It's been a pretty big year for Brit producers (and brothers) Guy and Howard Lawrence. The electronic duo, better known as Disclosure, released their debut album, Settle, to great fanfare, and have been selling out venues across America.
Here, Disclosure performs a number of their hits live in Asheville, NC on Oct. 27, 2013.
Singer and composer Gary Numan is firmly considered a pioneer of synth-based electronic music. His dark, brooding songs have often featured a heavy rock influence, with Numan sometimes feeding his synths through guitar pedals in order to create futuristic, industrial sounds. For this special Mountain Oasis set, Numan performed a number of his classic hits, as well as new tracks from his 2013 album, Splinter.
Gary Numan performs live in Asheville, NC on Oct. 25, 2013.
Originally published on Mon November 18, 2013 8:03 am

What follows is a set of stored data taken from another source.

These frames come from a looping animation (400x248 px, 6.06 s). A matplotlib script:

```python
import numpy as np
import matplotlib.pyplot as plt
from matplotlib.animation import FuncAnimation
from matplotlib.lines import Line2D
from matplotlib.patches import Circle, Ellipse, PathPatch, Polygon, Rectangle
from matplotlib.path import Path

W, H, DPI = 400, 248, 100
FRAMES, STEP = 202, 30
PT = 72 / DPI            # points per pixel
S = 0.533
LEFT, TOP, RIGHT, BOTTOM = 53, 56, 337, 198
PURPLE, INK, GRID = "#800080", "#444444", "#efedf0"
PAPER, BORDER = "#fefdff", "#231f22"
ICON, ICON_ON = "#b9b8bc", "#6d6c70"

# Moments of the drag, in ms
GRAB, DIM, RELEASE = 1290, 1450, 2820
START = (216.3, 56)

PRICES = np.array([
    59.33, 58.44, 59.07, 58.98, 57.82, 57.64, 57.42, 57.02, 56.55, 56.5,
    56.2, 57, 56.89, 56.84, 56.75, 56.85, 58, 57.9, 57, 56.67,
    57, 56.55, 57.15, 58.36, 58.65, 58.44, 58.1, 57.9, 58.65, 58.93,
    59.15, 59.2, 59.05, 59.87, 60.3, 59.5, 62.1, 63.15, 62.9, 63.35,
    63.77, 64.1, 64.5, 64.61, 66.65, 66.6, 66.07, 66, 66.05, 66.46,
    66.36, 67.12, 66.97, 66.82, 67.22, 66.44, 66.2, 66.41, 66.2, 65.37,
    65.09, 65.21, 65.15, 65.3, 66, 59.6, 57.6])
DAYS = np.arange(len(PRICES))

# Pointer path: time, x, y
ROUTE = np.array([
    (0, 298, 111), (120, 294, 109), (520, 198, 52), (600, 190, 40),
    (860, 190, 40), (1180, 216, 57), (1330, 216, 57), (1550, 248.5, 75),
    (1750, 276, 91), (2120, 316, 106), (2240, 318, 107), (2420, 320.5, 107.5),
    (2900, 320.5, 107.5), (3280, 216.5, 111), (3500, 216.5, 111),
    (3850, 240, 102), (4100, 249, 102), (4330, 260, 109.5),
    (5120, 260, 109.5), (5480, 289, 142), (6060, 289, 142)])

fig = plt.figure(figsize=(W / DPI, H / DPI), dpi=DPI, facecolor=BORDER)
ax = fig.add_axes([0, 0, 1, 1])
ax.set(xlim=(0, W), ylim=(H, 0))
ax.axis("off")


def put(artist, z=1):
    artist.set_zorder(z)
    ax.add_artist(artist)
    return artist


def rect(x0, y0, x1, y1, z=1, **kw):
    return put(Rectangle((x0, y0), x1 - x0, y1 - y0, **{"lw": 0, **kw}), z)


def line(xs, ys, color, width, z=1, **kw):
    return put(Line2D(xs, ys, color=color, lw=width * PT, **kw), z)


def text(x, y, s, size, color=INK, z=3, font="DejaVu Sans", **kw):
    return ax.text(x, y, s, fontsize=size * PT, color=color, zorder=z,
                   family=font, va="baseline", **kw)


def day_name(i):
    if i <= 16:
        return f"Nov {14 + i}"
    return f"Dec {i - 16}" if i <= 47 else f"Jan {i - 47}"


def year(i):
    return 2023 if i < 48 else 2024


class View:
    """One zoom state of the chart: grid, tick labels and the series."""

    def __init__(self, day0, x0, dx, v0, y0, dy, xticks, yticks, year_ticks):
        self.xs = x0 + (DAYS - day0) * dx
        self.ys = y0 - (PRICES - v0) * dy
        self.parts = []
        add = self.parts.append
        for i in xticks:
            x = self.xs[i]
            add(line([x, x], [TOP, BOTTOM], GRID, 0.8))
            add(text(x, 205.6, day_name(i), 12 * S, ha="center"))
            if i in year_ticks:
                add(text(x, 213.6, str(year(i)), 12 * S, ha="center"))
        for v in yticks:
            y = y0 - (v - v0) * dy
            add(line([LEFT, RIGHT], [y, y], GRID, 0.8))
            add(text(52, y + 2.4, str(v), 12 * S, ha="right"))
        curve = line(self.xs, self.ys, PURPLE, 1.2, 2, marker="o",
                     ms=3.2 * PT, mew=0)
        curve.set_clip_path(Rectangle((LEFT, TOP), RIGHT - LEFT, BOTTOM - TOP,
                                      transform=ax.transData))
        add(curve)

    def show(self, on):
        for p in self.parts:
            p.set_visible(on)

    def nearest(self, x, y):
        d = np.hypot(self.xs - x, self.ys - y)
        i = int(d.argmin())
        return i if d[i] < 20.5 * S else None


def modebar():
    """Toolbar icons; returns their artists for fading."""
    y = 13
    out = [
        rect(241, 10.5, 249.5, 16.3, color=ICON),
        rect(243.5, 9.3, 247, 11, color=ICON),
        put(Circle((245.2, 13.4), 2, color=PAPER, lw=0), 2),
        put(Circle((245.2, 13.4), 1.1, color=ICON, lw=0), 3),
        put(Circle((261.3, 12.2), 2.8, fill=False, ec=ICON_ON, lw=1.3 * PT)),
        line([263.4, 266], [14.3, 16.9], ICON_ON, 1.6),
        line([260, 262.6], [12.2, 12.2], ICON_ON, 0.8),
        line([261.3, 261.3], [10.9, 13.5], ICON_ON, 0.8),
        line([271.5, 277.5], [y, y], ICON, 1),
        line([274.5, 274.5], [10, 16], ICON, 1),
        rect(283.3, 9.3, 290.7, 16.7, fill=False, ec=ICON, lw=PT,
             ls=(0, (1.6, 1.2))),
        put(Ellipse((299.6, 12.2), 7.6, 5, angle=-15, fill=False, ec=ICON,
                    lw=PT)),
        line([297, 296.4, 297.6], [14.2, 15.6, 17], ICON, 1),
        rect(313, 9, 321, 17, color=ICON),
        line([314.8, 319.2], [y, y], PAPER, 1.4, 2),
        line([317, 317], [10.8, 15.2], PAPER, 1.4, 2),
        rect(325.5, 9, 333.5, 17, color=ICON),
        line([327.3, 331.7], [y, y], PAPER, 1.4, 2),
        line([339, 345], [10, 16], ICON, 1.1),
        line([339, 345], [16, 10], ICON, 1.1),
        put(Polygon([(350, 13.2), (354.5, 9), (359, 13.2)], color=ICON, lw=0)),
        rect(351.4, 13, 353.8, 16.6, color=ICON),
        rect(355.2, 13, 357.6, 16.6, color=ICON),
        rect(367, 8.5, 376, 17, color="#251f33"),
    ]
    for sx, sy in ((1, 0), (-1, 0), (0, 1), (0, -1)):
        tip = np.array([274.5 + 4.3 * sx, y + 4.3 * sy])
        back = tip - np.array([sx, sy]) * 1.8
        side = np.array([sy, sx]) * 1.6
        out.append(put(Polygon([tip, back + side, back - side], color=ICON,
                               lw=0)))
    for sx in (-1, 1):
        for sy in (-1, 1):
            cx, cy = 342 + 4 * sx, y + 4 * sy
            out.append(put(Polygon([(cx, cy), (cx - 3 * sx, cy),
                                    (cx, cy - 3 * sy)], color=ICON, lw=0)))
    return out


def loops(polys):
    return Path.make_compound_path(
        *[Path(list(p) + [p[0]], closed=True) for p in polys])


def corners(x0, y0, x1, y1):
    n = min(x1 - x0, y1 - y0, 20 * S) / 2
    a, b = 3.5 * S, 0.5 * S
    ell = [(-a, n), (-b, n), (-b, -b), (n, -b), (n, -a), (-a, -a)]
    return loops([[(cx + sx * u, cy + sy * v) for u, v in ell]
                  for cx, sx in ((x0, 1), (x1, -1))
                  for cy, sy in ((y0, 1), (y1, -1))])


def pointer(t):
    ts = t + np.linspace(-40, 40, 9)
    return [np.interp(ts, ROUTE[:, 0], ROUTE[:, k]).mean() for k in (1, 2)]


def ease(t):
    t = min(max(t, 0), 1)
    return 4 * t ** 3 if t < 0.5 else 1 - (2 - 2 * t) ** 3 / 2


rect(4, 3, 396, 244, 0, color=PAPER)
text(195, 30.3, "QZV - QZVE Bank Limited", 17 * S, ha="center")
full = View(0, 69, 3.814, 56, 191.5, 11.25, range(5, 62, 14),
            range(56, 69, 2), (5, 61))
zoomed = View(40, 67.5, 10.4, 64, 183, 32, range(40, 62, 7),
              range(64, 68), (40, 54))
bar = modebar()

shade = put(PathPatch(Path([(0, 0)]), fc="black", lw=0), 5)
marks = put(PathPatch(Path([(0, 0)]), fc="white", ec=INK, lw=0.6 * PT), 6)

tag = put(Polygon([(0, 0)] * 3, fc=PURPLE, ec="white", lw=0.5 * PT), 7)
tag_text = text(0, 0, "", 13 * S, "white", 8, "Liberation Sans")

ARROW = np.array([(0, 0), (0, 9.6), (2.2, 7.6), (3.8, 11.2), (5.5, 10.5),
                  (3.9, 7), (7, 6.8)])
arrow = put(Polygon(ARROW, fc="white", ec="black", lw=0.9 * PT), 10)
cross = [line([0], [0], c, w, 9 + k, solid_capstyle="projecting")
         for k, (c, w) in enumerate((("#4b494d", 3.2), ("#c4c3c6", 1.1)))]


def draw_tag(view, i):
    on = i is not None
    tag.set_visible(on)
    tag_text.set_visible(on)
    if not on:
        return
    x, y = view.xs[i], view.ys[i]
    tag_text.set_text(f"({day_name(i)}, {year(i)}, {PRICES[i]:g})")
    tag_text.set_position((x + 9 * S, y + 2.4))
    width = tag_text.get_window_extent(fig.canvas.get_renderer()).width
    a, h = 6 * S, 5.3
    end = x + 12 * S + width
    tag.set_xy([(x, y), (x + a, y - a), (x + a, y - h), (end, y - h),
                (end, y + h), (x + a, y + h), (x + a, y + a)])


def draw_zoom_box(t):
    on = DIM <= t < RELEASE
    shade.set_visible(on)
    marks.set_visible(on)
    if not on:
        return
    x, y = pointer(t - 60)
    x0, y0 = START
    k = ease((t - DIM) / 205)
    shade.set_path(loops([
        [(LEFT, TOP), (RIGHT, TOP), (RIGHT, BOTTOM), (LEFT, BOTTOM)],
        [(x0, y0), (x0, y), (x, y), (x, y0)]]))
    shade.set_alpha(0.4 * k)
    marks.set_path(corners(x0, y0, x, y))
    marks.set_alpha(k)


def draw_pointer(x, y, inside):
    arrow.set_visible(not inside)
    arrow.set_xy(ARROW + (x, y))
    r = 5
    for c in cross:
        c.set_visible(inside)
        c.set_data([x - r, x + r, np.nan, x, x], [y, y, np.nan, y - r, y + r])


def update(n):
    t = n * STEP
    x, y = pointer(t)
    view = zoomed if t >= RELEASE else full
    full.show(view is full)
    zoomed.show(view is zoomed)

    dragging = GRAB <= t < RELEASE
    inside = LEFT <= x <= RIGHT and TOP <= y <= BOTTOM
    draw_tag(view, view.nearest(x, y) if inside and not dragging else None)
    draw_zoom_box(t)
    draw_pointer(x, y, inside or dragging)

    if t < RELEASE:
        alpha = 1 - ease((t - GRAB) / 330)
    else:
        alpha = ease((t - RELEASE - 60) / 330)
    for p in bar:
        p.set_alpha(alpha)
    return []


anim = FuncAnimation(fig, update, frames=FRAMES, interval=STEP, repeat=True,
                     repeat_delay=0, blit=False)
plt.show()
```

Last March, when the San Francisco Symphony was slated for an East Coast tour, including a stop at Carnegie Hall, the musicians went on strike. Fortunately, the labor dispute was settled in 18 days — a blink of an eye compared to the recent drawn-out disruptions in Minnesota and Detroit. Still, it left New Yorkers hungry for the San Francisco Symphony's brand of tonal luminescence and programming bravado, nurtured by forward-thinking conductor Michael Tilson Thomas.
The Fisk Jubilee Singers are known worldwide for their flawless voices and stellar performances of Negro spirituals. They're from Fisk University in Nashville, Tenn., but they travel around the world to perform their music. Negro spirituals were originally sung by slaves and remain tightly linked to African-American culture. Paul Kwami, the choir's musical director, said singing these spirituals was a way for slaves to lament their servitude, along with the hope of being free one day.
Pianist Paul Lewis came to Boston to make his recital debut on Jan. 12. The evening before, at this performance he gave at WGBH's Fraser Performance Studio, he told the audience he suddenly realized there was a certain magic in that date. It had been exactly 20 years earlier — Jan. 12, 1993 — when the great pianist Alfred Brendel came to London's Guildhall School of Music & Drama to do a master class. "I thought he'd tell me to do something else with my life," Lewis remembered with a laugh.